Material supplied
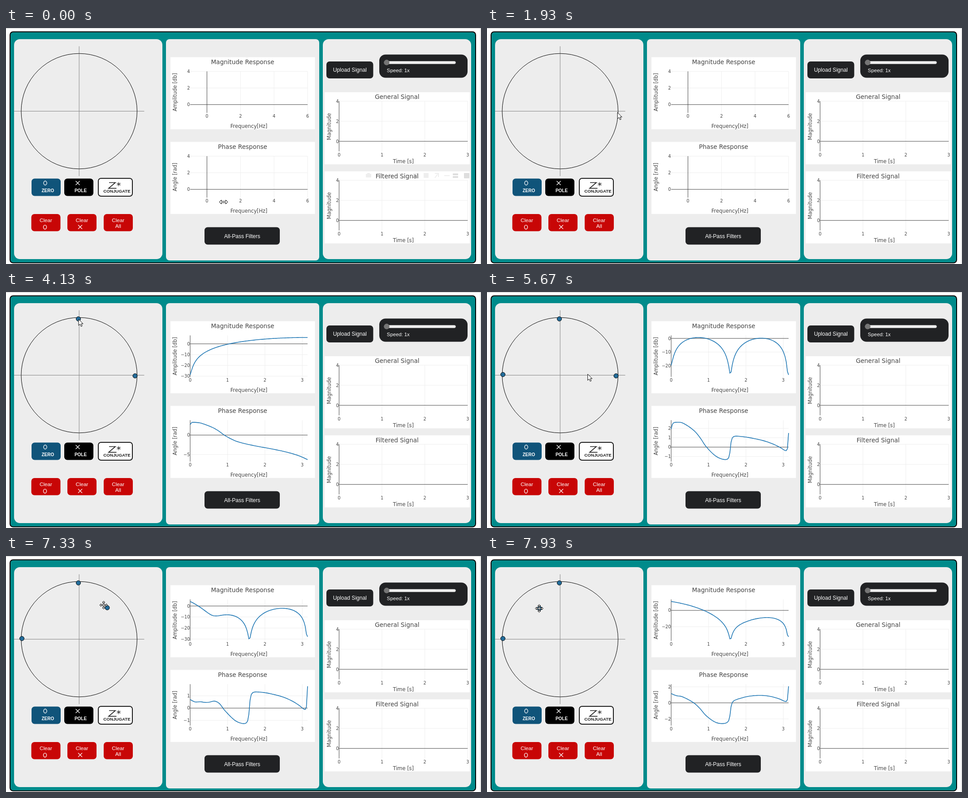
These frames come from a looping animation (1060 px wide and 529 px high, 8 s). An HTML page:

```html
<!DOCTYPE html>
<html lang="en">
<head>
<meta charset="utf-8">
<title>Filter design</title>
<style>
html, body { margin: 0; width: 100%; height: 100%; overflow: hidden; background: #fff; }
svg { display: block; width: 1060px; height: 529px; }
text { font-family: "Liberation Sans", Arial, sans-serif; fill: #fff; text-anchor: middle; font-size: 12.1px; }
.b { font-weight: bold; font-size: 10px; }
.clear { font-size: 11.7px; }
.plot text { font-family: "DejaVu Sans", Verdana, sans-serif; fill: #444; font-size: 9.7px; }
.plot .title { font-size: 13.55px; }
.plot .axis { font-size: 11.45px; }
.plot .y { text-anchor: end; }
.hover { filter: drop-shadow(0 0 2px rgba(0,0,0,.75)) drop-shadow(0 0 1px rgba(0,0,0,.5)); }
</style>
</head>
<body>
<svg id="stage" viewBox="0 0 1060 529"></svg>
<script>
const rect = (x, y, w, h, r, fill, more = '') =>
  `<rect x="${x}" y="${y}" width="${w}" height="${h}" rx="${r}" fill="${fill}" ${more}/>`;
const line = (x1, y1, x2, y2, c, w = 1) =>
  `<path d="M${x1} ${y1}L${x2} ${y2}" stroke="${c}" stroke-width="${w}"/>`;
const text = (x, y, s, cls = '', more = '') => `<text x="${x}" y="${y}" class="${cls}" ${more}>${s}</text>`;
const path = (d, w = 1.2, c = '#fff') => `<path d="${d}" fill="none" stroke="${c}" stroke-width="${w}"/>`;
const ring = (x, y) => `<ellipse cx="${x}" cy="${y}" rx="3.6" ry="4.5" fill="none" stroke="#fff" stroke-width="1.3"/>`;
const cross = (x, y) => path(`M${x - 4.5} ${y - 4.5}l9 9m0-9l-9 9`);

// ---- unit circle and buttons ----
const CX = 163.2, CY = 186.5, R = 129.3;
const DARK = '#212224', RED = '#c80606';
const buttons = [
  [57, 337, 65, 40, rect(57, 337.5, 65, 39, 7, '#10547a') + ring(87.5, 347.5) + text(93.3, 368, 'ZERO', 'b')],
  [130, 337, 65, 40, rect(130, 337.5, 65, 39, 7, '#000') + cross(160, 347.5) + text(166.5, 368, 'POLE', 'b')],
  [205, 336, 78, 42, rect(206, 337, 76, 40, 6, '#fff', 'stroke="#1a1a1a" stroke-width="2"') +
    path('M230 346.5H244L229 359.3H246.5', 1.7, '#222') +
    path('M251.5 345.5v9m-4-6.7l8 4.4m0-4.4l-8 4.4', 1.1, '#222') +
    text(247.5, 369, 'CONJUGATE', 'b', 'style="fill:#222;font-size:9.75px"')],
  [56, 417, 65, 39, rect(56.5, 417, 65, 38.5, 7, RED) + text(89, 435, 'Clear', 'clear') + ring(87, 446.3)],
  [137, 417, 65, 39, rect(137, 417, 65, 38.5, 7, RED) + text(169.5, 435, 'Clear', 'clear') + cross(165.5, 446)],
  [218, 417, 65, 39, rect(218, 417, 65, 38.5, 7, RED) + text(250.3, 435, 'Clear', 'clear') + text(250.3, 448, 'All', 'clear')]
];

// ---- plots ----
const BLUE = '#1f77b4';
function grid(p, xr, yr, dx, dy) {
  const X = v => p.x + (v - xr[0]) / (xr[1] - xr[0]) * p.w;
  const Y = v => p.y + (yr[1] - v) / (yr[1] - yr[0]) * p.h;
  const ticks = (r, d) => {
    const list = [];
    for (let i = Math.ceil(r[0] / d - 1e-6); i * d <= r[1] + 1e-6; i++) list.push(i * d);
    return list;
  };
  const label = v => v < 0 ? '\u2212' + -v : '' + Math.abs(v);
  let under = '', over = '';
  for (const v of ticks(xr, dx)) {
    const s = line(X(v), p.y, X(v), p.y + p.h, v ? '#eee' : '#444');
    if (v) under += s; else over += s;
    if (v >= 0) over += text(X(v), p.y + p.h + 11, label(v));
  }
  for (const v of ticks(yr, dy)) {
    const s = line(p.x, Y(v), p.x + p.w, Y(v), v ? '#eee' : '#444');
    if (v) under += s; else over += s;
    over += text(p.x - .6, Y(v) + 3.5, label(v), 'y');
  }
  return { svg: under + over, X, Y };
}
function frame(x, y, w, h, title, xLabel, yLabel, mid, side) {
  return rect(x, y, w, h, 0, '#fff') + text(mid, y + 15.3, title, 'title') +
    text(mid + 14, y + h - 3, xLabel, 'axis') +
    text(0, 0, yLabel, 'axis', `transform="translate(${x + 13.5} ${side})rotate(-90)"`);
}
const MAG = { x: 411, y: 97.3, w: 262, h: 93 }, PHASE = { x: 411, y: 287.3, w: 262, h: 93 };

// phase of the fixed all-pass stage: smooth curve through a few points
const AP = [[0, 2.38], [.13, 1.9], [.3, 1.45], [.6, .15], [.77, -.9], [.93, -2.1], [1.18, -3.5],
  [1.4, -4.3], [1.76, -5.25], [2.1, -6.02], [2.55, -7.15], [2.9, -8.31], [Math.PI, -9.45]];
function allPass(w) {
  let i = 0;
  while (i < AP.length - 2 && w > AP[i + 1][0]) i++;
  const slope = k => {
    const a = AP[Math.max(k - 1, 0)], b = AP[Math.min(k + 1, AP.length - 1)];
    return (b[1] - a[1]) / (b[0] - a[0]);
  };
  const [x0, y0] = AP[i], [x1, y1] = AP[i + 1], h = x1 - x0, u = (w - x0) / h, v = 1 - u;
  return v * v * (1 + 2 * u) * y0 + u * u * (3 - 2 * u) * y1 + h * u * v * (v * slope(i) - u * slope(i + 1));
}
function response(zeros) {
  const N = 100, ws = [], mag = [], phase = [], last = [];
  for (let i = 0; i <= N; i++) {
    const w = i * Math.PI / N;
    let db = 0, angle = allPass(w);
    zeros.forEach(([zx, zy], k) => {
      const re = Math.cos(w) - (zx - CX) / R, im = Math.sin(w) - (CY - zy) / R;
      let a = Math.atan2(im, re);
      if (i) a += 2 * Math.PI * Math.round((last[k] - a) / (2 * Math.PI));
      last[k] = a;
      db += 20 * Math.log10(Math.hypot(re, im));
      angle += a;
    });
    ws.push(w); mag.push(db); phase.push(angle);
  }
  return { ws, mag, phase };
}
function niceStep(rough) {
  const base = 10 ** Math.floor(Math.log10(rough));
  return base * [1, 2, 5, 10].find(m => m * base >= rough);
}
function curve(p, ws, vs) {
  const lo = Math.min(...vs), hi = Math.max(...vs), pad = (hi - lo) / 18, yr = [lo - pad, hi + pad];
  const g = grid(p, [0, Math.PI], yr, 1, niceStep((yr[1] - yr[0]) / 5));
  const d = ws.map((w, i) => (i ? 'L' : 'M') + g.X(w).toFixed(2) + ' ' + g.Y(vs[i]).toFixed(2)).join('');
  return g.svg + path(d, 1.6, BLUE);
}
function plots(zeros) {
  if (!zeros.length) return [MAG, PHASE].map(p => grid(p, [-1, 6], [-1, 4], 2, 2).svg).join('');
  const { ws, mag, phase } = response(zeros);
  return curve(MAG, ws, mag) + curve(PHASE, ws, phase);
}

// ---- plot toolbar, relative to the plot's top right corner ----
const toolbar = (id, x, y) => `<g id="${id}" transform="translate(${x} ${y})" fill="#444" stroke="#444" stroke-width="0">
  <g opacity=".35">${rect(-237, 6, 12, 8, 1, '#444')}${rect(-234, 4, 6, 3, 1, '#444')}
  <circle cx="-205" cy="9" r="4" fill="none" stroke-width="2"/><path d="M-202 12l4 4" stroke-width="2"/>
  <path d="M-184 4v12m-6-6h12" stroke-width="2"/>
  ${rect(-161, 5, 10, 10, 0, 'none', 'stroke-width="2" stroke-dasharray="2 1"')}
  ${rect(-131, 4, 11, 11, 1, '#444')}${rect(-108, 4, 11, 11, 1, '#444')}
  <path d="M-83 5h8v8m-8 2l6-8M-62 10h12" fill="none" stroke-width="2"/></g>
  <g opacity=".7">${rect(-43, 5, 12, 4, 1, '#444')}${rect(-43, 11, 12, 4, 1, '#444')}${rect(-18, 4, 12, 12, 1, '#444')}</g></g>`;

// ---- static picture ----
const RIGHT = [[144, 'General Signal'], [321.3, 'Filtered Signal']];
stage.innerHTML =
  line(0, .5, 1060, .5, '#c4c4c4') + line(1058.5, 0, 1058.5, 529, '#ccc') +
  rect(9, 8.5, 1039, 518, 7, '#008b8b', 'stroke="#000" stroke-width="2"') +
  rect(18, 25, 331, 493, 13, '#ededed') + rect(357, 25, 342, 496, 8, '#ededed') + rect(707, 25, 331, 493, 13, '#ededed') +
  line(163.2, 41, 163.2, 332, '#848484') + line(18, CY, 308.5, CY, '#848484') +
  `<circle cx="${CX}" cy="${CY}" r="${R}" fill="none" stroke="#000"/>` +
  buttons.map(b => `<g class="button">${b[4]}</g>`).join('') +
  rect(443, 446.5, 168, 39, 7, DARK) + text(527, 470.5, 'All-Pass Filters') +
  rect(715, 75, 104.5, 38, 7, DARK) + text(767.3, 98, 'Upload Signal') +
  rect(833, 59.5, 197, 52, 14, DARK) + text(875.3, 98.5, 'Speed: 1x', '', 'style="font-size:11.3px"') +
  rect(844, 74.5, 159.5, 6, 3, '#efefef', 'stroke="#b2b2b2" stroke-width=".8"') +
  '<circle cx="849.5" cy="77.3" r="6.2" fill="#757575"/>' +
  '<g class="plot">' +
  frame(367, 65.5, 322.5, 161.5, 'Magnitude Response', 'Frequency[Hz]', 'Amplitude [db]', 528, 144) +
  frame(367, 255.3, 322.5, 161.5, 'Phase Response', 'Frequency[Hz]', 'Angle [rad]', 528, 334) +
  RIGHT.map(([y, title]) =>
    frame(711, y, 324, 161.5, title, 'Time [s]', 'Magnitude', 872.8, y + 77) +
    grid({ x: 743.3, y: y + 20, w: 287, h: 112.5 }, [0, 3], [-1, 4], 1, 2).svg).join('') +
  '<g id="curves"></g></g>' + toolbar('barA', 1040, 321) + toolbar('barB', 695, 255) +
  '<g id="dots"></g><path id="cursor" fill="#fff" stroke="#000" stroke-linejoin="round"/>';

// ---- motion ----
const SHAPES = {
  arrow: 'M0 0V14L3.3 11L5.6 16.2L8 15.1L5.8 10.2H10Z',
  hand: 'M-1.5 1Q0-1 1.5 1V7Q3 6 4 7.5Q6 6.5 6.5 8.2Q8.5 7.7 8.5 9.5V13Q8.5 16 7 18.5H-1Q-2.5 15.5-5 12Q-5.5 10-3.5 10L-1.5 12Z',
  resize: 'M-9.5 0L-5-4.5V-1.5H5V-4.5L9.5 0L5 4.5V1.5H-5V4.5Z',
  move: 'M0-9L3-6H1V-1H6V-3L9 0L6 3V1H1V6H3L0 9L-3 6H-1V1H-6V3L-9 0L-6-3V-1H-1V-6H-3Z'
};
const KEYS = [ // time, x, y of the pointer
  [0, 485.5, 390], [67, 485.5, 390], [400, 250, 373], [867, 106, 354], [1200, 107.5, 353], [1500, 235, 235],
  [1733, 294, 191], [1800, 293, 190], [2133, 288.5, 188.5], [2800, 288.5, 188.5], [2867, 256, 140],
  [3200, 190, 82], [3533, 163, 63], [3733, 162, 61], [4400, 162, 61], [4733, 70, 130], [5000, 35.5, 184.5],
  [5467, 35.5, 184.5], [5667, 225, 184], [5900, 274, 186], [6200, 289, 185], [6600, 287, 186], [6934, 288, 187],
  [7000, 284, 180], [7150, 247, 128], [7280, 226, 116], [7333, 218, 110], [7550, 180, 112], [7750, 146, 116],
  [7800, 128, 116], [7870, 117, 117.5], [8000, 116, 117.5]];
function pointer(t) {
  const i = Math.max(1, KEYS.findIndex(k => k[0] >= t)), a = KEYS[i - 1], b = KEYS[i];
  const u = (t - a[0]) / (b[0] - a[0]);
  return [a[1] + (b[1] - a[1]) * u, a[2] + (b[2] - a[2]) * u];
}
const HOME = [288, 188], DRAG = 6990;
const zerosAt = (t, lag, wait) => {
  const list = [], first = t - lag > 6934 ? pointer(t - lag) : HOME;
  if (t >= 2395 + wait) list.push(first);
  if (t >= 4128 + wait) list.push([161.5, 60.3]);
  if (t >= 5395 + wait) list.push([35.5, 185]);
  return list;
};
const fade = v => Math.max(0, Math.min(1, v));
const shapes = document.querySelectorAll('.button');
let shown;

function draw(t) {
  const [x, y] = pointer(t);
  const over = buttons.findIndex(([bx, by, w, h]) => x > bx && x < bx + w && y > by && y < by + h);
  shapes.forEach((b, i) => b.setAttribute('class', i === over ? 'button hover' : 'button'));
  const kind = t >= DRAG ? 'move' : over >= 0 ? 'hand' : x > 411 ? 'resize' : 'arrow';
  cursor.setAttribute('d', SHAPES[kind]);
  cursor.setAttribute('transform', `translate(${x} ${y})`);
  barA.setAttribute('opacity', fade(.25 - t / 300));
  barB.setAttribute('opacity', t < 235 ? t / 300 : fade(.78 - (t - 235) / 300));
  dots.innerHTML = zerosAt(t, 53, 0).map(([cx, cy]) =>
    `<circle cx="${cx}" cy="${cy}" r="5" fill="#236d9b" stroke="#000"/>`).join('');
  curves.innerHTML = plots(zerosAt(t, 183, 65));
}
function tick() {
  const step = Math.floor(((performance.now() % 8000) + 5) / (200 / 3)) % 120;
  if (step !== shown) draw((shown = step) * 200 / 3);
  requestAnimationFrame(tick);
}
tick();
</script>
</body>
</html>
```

Exercise objective
Pull every line containing the word "setAttribute" out of the entries above.

Problem solution
  shapes.forEach((b, i) => b.setAttribute('class', i === over ? 'button hover' : 'button'));
  cursor.setAttribute('d', SHAPES[kind]);
  cursor.setAttribute('transform', `translate(${x} ${y})`);
  barA.setAttribute('opacity', fade(.25 - t / 300));
  barB.setAttribute('opacity', t < 235 ? t / 300 : fade(.78 - (t - 235) / 300));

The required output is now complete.